• Problem requirements:
Look through the entries for the string "shade", and copy each line that holds it.

• Recorded information:
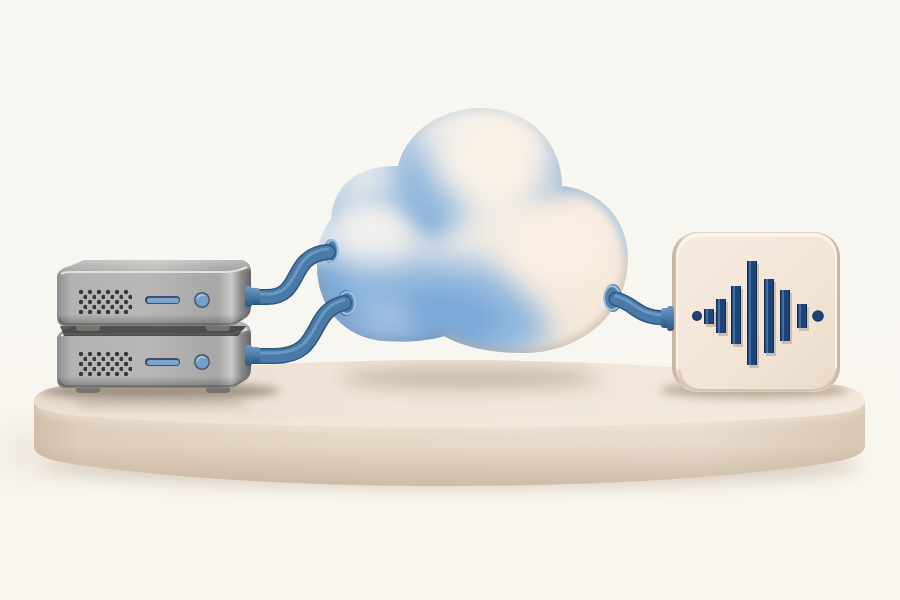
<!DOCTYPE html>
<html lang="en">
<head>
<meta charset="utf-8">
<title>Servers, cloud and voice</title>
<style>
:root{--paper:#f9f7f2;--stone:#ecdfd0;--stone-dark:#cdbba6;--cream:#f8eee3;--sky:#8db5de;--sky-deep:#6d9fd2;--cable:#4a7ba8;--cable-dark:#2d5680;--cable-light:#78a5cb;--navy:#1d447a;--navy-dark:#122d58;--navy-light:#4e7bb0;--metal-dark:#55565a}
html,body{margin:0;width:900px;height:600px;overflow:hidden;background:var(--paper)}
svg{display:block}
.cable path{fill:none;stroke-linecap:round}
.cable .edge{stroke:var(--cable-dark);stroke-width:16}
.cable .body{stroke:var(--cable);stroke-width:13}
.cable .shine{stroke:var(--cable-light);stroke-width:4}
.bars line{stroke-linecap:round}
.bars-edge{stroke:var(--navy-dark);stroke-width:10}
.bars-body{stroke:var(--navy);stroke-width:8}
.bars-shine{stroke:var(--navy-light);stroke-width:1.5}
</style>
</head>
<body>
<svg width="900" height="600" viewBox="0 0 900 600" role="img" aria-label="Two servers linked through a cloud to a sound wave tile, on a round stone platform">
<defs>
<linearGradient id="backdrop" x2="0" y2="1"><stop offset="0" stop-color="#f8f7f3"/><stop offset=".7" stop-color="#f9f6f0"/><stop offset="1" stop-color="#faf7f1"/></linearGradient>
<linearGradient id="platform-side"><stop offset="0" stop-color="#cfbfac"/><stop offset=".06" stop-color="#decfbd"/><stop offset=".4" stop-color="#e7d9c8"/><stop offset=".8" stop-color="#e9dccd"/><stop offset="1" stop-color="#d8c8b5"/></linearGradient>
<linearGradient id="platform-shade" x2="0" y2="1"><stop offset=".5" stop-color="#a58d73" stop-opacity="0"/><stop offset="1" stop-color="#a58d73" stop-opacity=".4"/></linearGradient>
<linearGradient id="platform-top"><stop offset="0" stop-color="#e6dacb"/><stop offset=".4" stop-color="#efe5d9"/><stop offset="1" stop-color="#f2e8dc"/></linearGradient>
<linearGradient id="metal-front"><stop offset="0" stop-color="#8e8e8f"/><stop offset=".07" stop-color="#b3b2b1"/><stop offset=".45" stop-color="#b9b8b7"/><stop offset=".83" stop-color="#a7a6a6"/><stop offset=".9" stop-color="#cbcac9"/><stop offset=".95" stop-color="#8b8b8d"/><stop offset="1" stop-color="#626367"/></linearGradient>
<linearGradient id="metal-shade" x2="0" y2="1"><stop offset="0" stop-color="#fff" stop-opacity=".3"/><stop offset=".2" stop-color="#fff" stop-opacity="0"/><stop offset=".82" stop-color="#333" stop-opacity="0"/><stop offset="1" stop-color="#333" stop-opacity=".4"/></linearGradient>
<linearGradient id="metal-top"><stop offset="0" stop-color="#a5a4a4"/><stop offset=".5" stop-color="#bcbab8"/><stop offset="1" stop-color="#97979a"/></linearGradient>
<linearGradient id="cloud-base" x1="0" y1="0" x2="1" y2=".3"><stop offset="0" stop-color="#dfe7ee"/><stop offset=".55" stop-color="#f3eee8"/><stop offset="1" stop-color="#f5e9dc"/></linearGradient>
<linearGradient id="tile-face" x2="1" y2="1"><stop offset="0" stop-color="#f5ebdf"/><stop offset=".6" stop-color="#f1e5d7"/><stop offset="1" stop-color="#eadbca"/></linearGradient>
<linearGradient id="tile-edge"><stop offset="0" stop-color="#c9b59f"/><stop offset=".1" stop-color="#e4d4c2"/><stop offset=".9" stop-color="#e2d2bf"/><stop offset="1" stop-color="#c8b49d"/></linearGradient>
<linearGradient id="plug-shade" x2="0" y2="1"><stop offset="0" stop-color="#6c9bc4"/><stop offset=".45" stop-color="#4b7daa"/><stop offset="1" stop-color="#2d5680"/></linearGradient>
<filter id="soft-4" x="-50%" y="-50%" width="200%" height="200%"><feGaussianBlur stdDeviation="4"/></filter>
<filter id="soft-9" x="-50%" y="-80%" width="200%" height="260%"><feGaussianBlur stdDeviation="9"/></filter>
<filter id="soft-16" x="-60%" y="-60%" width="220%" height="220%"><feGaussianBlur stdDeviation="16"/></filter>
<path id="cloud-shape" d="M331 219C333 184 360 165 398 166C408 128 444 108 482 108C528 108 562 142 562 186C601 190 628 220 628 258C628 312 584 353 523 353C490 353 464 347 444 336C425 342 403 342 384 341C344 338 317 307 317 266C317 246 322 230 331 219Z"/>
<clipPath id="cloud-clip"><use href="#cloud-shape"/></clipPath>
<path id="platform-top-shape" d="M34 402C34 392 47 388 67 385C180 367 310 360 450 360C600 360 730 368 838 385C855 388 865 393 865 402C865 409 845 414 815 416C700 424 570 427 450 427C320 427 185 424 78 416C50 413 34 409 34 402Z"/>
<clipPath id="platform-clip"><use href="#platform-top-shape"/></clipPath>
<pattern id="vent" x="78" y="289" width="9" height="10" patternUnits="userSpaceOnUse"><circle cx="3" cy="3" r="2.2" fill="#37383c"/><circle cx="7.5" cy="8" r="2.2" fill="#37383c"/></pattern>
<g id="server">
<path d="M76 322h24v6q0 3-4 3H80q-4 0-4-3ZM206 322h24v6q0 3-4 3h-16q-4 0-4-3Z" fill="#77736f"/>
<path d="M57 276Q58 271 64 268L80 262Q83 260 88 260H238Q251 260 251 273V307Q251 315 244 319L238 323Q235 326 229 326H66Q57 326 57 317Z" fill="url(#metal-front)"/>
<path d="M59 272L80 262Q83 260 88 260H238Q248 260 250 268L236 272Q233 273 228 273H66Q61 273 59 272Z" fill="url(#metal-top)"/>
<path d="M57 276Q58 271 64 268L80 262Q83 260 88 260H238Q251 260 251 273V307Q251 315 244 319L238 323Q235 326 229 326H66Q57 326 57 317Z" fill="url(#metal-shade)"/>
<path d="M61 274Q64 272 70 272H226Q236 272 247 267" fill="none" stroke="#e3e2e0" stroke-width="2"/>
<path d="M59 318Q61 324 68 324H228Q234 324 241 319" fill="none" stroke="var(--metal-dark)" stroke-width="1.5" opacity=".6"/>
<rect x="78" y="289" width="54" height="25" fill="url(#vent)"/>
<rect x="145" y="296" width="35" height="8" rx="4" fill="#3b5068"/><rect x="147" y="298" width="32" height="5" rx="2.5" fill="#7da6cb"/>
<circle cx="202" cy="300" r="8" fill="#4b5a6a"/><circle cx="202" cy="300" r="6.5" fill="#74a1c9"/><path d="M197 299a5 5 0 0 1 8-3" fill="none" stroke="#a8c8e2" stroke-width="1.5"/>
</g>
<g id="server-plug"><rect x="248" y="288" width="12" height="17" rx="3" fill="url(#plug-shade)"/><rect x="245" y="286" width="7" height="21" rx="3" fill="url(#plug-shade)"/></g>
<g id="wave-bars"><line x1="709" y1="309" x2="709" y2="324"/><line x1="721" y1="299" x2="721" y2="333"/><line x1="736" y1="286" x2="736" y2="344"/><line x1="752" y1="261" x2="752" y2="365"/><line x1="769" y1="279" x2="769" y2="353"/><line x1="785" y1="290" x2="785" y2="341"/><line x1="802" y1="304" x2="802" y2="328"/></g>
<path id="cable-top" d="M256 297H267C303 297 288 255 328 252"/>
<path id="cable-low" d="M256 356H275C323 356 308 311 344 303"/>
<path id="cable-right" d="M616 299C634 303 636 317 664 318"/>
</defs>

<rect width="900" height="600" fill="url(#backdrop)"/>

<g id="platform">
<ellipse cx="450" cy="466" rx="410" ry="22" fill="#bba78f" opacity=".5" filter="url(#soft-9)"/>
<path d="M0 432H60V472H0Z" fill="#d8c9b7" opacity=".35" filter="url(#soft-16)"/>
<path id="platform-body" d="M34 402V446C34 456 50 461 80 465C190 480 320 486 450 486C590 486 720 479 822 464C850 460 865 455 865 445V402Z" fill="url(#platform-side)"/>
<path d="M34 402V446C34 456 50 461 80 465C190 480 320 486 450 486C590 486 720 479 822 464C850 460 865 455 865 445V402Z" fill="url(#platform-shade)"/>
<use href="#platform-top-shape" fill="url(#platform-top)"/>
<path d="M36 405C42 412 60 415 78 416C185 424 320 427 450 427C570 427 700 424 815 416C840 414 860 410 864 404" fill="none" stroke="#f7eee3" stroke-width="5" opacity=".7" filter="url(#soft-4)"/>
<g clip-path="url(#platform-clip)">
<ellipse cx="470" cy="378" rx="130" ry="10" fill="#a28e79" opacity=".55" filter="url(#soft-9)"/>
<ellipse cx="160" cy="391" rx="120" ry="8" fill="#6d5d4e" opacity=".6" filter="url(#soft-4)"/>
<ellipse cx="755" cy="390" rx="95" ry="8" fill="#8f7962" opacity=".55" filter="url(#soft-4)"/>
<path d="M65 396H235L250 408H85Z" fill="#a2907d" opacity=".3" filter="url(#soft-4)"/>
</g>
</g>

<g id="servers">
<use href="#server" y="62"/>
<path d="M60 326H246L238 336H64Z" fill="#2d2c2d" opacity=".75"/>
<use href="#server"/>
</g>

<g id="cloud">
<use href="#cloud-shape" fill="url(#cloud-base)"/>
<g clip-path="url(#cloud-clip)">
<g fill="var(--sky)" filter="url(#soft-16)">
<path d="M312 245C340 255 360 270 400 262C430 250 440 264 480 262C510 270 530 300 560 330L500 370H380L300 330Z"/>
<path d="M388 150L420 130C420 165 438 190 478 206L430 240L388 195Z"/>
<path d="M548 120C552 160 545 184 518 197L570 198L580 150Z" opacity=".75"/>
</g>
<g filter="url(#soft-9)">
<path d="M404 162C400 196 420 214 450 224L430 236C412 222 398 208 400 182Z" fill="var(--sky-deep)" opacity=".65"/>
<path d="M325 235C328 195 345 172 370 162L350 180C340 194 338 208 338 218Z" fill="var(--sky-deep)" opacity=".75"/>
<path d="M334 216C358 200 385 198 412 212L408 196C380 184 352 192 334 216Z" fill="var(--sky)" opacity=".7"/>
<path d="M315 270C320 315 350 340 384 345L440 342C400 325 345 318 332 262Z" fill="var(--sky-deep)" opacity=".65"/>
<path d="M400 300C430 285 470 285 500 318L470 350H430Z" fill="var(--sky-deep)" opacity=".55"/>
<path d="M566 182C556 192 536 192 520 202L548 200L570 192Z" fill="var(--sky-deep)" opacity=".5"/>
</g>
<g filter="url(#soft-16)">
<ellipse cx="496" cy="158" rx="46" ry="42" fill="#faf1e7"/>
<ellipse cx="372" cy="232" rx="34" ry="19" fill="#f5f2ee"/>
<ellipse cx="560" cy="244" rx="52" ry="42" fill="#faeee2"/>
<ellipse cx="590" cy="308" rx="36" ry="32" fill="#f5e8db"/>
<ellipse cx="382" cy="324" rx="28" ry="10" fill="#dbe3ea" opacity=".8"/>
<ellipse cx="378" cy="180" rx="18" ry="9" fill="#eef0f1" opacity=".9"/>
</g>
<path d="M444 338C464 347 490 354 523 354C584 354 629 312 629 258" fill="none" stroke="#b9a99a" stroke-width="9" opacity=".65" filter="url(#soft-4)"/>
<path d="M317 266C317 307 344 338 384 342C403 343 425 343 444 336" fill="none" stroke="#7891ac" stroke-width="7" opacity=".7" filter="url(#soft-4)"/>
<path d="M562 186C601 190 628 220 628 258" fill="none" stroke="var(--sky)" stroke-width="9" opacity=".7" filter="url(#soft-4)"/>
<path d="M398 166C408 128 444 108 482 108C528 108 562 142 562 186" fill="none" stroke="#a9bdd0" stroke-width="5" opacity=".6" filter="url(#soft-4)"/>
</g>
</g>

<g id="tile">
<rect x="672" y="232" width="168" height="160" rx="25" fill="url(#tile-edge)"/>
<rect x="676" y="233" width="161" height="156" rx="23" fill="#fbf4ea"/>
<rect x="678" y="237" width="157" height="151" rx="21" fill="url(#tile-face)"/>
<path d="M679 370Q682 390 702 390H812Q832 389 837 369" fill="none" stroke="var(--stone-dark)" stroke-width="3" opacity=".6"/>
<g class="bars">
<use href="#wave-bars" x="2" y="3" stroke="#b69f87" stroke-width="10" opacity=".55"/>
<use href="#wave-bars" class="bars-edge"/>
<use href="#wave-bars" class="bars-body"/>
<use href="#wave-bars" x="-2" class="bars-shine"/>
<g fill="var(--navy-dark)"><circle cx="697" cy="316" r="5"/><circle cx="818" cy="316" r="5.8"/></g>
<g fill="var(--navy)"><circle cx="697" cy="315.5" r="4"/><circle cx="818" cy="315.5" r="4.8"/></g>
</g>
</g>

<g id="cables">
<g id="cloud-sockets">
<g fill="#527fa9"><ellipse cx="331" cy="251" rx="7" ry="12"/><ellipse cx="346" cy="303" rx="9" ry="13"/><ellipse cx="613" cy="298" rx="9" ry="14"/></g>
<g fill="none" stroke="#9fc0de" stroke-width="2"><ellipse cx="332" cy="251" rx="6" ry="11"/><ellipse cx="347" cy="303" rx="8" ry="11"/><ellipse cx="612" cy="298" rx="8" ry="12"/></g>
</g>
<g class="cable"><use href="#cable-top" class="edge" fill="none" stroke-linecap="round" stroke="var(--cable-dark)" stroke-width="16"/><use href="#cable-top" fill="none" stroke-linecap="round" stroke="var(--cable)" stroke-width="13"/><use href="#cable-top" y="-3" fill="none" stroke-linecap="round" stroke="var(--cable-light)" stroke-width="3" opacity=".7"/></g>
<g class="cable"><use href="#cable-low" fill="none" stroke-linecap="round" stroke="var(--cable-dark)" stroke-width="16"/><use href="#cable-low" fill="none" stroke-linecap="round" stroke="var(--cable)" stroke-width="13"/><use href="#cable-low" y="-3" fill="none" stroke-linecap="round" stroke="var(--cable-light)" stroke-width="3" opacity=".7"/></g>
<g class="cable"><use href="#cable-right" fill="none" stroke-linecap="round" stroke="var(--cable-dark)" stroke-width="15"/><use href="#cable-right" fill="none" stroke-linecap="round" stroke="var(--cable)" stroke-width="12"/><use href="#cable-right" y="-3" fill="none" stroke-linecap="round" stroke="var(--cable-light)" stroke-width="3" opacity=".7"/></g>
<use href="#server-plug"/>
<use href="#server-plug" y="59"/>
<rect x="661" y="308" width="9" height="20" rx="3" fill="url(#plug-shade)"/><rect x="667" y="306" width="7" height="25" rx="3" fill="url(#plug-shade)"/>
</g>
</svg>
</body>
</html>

• Task answer:
<linearGradient id="platform-shade" x2="0" y2="1"><stop offset=".5" stop-color="#a58d73" stop-opacity="0"/><stop offset="1" stop-color="#a58d73" stop-opacity=".4"/></linearGradient>
<linearGradient id="metal-shade" x2="0" y2="1"><stop offset="0" stop-color="#fff" stop-opacity=".3"/><stop offset=".2" stop-color="#fff" stop-opacity="0"/><stop offset=".82" stop-color="#333" stop-opacity="0"/><stop offset="1" stop-color="#333" stop-opacity=".4"/></linearGradient>
<linearGradient id="plug-shade" x2="0" y2="1"><stop offset="0" stop-color="#6c9bc4"/><stop offset=".45" stop-color="#4b7daa"/><stop offset="1" stop-color="#2d5680"/></linearGradient>
<path d="M57 276Q58 271 64 268L80 262Q83 260 88 260H238Q251 260 251 273V307Q251 315 244 319L238 323Q235 326 229 326H66Q57 326 57 317Z" fill="url(#metal-shade)"/>
<g id="server-plug"><rect x="248" y="288" width="12" height="17" rx="3" fill="url(#plug-shade)"/><rect x="245" y="286" width="7" height="21" rx="3" fill="url(#plug-shade)"/></g>
<path d="M34 402V446C34 456 50 461 80 465C190 480 320 486 450 486C590 486 720 479 822 464C850 460 865 455 865 445V402Z" fill="url(#platform-shade)"/>
<rect x="661" y="308" width="9" height="20" rx="3" fill="url(#plug-shade)"/><rect x="667" y="306" width="7" height="25" rx="3" fill="url(#plug-shade)"/>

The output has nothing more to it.